So yes, slowing down allows us to return to remembrance. Regularly slowing down within allows us to be in constant remembrance.  What kind of remembrance? The external world will be relentless in its demands on us, and yet That stillness will remain in our hearts forever. It shall be patiently waiting for us to accept its invitation to visit with it, to let the outer world be, and to choose to be immersed in the world within. Will we make that choice? How much can we slow ourselves down? Will we observe the observer and remember that there is That permanent, indestructible, all-loving, all-joyous, all-truthful One within All off us?

That remains the great question, the great challenge.

Nature has some pointers for us. As fast as a hummingbird flies or a bee buzzes or a butterfly flaps her wings, they all have to slow down, to come to a moment of stillness, so that they can experience the magical taste of the nectar of life. What can we learn from their behavior? Even the new puppy, who can go a hundred miles an hour, has to pause for a drink of water, a nibble at her food bowl, before she can take off again like an express train towards her next station of play.

Like the piano virtuoso Wayne Mcevilly, who inspired me to start the weekly chat nine years ago said — the greatest classical music compositions are so because the composers put as much care into putting the pauses into the right place, as they did into assigning the notes that each instrument is to play.
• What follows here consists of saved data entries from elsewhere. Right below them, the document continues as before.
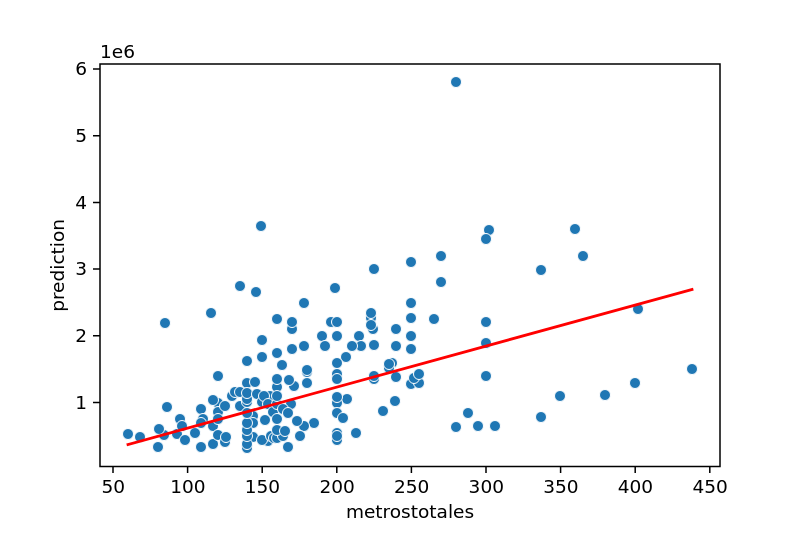
<!DOCTYPE html>
<html lang="es">
<head>
<meta charset="utf-8">
<title>prediction / metrostotales</title>
<style>
:root { --paper: #fff; --ink: #000; --point: #1f77b4; --trend: #f00; }
* { box-sizing: border-box; margin: 0; }
html, body { width: 800px; height: 533px; overflow: hidden; background: var(--paper); }
.chart {
  display: grid; width: 800px; height: 533px;
  grid-template-columns: 46px 54px 620px 80px;
  grid-template-rows: 64px 402px 67px;
  color: var(--ink); font: 18.5px/22px "DejaVu Sans", sans-serif;
}
.plot { grid-area: 1 / 1 / -1 / -1; width: 800px; height: 533px; }
.scale-note { grid-area: 1 / 3; align-self: end; padding-bottom: 1px; }
.y-title { grid-area: 2 / 1; justify-self: end; align-self: center; width: 22px; margin-right: -23px; writing-mode: vertical-rl; transform: rotate(180deg); text-align: center; white-space: nowrap; }
.y-ticks, .x-ticks { display: grid; list-style: none; padding: 0; }
.y-ticks { grid-area: 2 / 2; grid-template-rows: repeat(6, 66.7px); align-items: center; justify-items: end; margin-top: -28px; padding-right: 13px; }
.x-axis { grid-area: 3 / 3; padding-top: 10px; }
.x-ticks { grid-template-columns: repeat(9, 74.6px); justify-items: center; margin-left: -24px; width: 672px; }
.x-title { text-align: center; margin-top: 3px; }
.axes { fill: none; stroke: var(--ink); stroke-width: 1.5; }
.points { fill: var(--point); stroke: var(--paper); stroke-width: 1; }
.trend { stroke: var(--trend); stroke-width: 2.8; stroke-linecap: square; }
</style>
</head>
<body>
<main class="chart">
<svg class="plot" viewBox="0 0 800 533" role="img" aria-label="Scatter plot of prediction against metrostotales with a rising trend line">
<defs><circle id="p" r="5.5"/></defs>
<g class="points">
<use href="#p" x="456" y="82"/><use href="#p" x="261" y="226"/><use href="#p" x="489" y="230"/><use href="#p" x="486" y="239"/><use href="#p" x="575" y="229"/><use href="#p" x="583" y="256"/><use href="#p" x="541" y="270"/><use href="#p" x="441" y="256"/><use href="#p" x="441" y="282"/><use href="#p" x="411" y="262"/>
<use href="#p" x="374" y="269"/><use href="#p" x="335" y="288"/><use href="#p" x="240" y="286"/><use href="#p" x="256" y="292"/><use href="#p" x="304" y="303"/><use href="#p" x="211" y="313"/><use href="#p" x="165" y="323"/><use href="#p" x="277" y="319"/><use href="#p" x="292" y="329"/><use href="#p" x="292" y="322"/>
<use href="#p" x="331" y="322"/><use href="#p" x="337" y="322"/><use href="#p" x="322" y="336"/><use href="#p" x="337" y="336"/><use href="#p" x="325" y="346"/><use href="#p" x="304" y="346"/><use href="#p" x="292" y="349"/><use href="#p" x="262" y="340"/><use href="#p" x="262" y="357"/><use href="#p" x="277" y="353"/>
<use href="#p" x="247" y="361"/><use href="#p" x="282" y="365"/><use href="#p" x="346" y="357"/><use href="#p" x="337" y="363"/><use href="#p" x="359" y="336"/><use href="#p" x="361" y="346"/><use href="#p" x="352" y="346"/><use href="#p" x="373" y="329"/><use href="#p" x="371" y="318"/><use href="#p" x="371" y="325"/>
<use href="#p" x="371" y="313"/><use href="#p" x="374" y="345"/><use href="#p" x="396" y="329"/><use href="#p" x="396" y="346"/><use href="#p" x="411" y="303"/><use href="#p" x="411" y="318"/><use href="#p" x="411" y="336"/><use href="#p" x="411" y="349"/><use href="#p" x="434" y="319"/><use href="#p" x="486" y="322"/>
<use href="#p" x="486" y="343"/><use href="#p" x="486" y="376"/><use href="#p" x="638" y="309"/><use href="#p" x="692" y="369"/><use href="#p" x="635" y="383"/><use href="#p" x="605" y="395"/><use href="#p" x="560" y="396"/><use href="#p" x="541" y="417"/><use href="#p" x="495" y="426"/><use href="#p" x="478" y="426"/>
<use href="#p" x="468" y="413"/><use href="#p" x="456" y="427"/><use href="#p" x="392" y="363"/><use href="#p" x="389" y="368"/><use href="#p" x="389" y="364"/><use href="#p" x="396" y="377"/><use href="#p" x="374" y="379"/><use href="#p" x="374" y="376"/><use href="#p" x="411" y="384"/><use href="#p" x="419" y="383"/>
<use href="#p" x="414" y="378"/><use href="#p" x="419" y="374"/><use href="#p" x="395" y="401"/><use href="#p" x="383" y="411"/><use href="#p" x="356" y="433"/><use href="#p" x="347" y="399"/><use href="#p" x="337" y="374"/><use href="#p" x="337" y="379"/><use href="#p" x="337" y="403"/><use href="#p" x="337" y="397"/>
<use href="#p" x="337" y="413"/><use href="#p" x="343" y="418"/><use href="#p" x="337" y="440"/><use href="#p" x="337" y="433"/><use href="#p" x="337" y="436"/><use href="#p" x="314" y="423"/><use href="#p" x="304" y="426"/><use href="#p" x="297" y="421"/><use href="#p" x="300" y="436"/><use href="#p" x="288" y="447"/>
<use href="#p" x="307" y="372"/><use href="#p" x="307" y="370"/><use href="#p" x="307" y="383"/><use href="#p" x="294" y="386"/><use href="#p" x="289" y="380"/><use href="#p" x="277" y="387"/><use href="#p" x="277" y="379"/><use href="#p" x="218" y="376"/><use href="#p" x="218" y="403"/><use href="#p" x="213" y="400"/>
<use href="#p" x="167" y="407"/><use href="#p" x="128" y="434"/><use href="#p" x="140" y="437"/><use href="#p" x="158" y="447"/><use href="#p" x="164" y="435"/><use href="#p" x="159" y="429"/><use href="#p" x="177" y="434"/><use href="#p" x="180" y="419"/><use href="#p" x="182" y="426"/><use href="#p" x="185" y="440"/>
<use href="#p" x="195" y="433"/><use href="#p" x="201" y="409"/><use href="#p" x="203" y="419"/><use href="#p" x="201" y="423"/><use href="#p" x="201" y="447"/><use href="#p" x="213" y="444"/><use href="#p" x="213" y="426"/><use href="#p" x="218" y="412"/><use href="#p" x="218" y="419"/><use href="#p" x="218" y="435"/>
<use href="#p" x="225" y="442"/><use href="#p" x="226" y="437"/><use href="#p" x="225" y="406"/><use href="#p" x="232" y="396"/><use href="#p" x="235" y="392"/><use href="#p" x="240" y="406"/><use href="#p" x="240" y="392"/><use href="#p" x="247" y="383"/><use href="#p" x="255" y="382"/><use href="#p" x="247" y="402"/>
<use href="#p" x="247" y="399"/><use href="#p" x="247" y="393"/><use href="#p" x="257" y="394"/><use href="#p" x="253" y="416"/><use href="#p" x="253" y="423"/><use href="#p" x="253" y="437"/><use href="#p" x="247" y="448"/><use href="#p" x="247" y="444"/><use href="#p" x="247" y="436"/><use href="#p" x="247" y="430"/>
<use href="#p" x="247" y="423"/><use href="#p" x="247" y="413"/><use href="#p" x="262" y="402"/><use href="#p" x="270" y="396"/><use href="#p" x="264" y="396"/><use href="#p" x="268" y="404"/><use href="#p" x="273" y="412"/><use href="#p" x="265" y="420"/><use href="#p" x="268" y="441"/><use href="#p" x="262" y="440"/>
<use href="#p" x="271" y="436"/><use href="#p" x="274" y="438"/><use href="#p" x="277" y="438"/><use href="#p" x="283" y="436"/><use href="#p" x="277" y="430"/><use href="#p" x="285" y="431"/><use href="#p" x="277" y="419"/><use href="#p" x="277" y="404"/><use href="#p" x="277" y="396"/><use href="#p" x="291" y="404"/>
<use href="#p" x="283" y="409"/><use href="#p" x="288" y="413"/>
</g>
<line class="trend" x1="128" y1="444.5" x2="692" y2="289.5"/>
<g class="axes">
<rect x="100" y="64" width="620" height="402.5"/>
<path d="M113 466v7M187.6 466v7M262.2 466v7M336.8 466v7M411.4 466v7M486 466v7M560.6 466v7M635.2 466v7M709.8 466v7M100 69h-7M100 135.7h-7M100 202.4h-7M100 269.1h-7M100 335.8h-7M100 402.5h-7"/>
</g>
</svg>
<p class="scale-note">1e6</p>
<p class="y-title">prediction</p>
<ol class="y-ticks"><li>6</li><li>5</li><li>4</li><li>3</li><li>2</li><li>1</li></ol>
<div class="x-axis">
<ol class="x-ticks"><li>50</li><li>100</li><li>150</li><li>200</li><li>250</li><li>300</li><li>350</li><li>400</li><li>450</li></ol>
<p class="x-title">metrostotales</p>
</div>
</main>
</body>
</html>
Let us condense nine years into nine minutes. That is my invitation to you. Take nine minutes and be still. Watch your breath or the light in your heart or the sunrise or the sunset or a single flower dancing in the stillness. Absolute stillness. There is magic in all of That. Thou art That. That is all there Is. 

We all can experience all of That, if we were to embrace the act of slowing down. No magic necessary. 


P.S. Join me and the #SpiritChat community on Sunday, July 26 at 9amET as we slow down to create some magic. I look forward to hearing from you about your experiments with pure stillness. I will bring tea and maybe even some cake – you bring your open hearts and we will chat. Namaste – @AjmaniK

A bee slows down to visit a butterfly bush in the front yardIMG 4402